*** GIVEN RECORDS

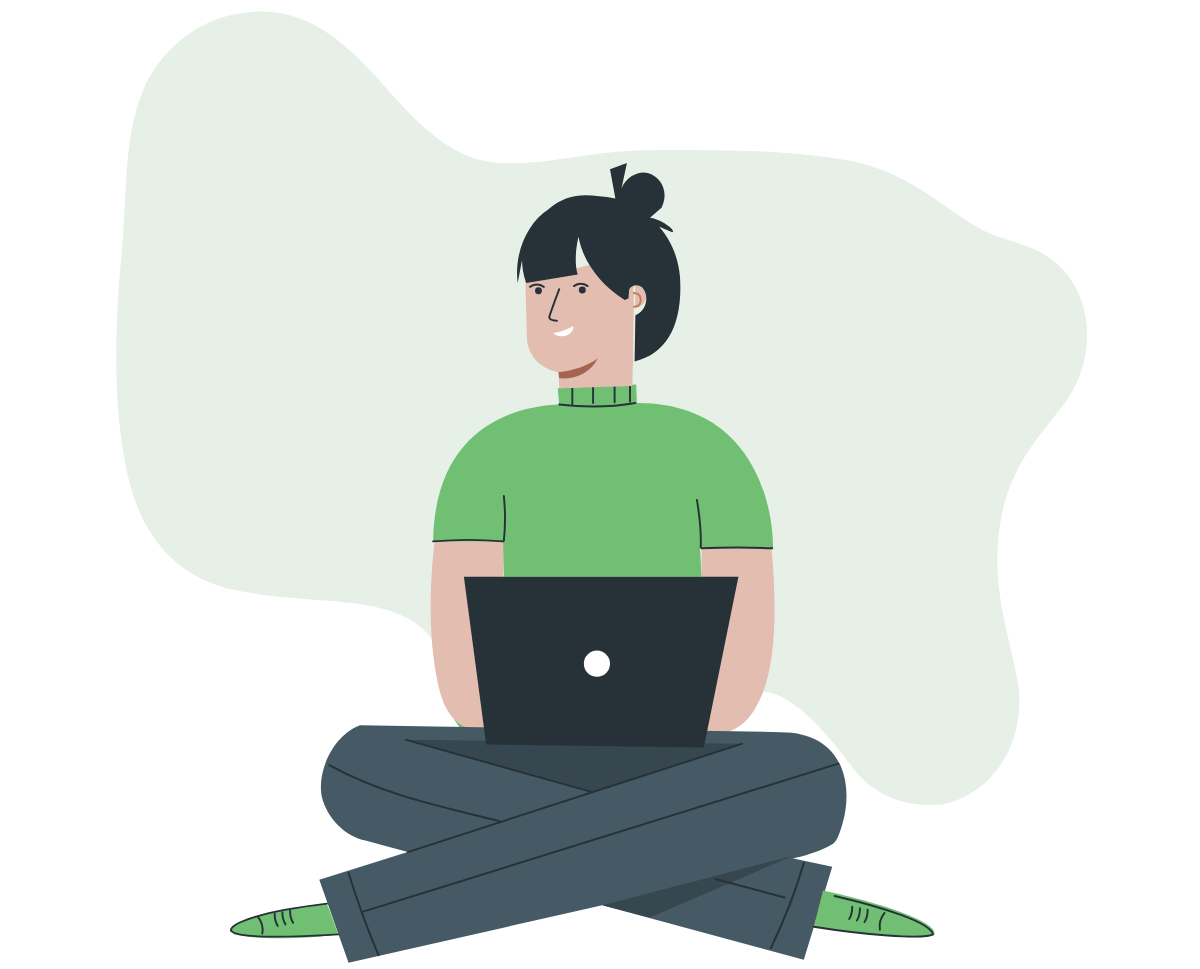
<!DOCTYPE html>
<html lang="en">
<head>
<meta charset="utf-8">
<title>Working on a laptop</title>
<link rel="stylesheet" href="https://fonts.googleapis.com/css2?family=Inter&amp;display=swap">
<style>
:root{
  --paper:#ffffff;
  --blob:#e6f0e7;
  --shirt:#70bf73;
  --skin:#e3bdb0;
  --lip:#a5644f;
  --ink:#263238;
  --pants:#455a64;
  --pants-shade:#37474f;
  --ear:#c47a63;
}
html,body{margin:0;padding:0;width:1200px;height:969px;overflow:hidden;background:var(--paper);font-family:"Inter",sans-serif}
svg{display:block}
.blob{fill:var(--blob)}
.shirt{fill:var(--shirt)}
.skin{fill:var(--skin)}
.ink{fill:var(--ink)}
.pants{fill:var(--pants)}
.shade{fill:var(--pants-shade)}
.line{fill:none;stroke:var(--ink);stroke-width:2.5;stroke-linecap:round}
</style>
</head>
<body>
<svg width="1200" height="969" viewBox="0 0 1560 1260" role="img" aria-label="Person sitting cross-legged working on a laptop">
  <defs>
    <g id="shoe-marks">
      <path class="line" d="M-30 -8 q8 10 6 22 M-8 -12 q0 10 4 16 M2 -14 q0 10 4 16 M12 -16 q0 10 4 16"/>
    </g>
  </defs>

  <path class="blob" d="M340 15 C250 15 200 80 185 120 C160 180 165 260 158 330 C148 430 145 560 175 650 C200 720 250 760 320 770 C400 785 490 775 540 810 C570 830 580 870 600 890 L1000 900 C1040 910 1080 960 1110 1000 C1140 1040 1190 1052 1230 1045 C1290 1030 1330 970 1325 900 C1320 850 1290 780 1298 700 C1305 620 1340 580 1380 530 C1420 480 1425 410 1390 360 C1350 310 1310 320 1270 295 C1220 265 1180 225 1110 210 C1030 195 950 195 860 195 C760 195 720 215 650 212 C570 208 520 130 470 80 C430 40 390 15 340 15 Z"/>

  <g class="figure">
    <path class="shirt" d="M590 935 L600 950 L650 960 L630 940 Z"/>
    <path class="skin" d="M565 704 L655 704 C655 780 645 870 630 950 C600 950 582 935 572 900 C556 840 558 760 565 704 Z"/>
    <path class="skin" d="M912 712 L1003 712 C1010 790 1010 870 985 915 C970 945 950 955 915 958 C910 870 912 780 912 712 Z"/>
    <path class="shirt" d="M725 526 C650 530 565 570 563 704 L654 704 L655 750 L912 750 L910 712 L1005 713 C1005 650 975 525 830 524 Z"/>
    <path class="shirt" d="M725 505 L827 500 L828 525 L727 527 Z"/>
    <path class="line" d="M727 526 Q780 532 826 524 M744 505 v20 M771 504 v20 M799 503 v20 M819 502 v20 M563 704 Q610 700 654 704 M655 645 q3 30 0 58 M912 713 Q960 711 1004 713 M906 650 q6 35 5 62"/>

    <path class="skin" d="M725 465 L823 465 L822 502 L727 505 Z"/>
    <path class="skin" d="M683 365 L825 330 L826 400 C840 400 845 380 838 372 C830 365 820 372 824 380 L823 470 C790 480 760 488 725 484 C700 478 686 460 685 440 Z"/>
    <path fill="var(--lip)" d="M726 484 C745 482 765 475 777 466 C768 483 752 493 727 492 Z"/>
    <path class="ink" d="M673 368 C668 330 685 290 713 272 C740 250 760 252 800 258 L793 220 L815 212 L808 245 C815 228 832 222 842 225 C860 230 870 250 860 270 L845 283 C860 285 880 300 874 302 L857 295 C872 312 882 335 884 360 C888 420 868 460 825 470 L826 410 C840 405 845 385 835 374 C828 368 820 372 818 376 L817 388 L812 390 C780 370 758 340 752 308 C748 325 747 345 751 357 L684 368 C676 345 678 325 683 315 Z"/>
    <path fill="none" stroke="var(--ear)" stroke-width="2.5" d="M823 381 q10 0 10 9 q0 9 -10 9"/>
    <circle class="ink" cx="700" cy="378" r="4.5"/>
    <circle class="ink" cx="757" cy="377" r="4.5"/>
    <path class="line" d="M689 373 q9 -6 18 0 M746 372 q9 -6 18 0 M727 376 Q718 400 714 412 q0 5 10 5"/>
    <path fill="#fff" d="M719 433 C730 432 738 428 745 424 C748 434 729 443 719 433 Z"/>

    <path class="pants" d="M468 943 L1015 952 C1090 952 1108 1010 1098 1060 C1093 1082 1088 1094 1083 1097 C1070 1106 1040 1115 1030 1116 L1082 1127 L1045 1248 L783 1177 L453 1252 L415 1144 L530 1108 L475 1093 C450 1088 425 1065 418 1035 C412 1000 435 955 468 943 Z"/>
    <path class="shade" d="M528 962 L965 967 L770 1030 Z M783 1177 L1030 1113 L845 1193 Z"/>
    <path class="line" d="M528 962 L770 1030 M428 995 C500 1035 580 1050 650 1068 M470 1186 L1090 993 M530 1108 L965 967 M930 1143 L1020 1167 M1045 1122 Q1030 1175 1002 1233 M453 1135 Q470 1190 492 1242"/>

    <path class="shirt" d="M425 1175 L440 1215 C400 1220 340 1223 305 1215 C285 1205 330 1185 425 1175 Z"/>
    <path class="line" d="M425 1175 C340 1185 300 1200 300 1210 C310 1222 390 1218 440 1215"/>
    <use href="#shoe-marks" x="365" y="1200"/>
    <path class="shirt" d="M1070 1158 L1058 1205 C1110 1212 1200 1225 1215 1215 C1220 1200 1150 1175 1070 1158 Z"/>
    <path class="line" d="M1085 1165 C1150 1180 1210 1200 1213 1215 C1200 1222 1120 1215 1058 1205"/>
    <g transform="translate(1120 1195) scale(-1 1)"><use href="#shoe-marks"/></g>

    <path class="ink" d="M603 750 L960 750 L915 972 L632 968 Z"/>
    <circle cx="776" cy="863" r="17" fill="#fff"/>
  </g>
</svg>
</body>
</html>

******

= YOUR OBJECTIVE =
Using the records above, say how many lines include the string "shirt". Only the number is wanted.

= WRITTEN SOLUTION =
7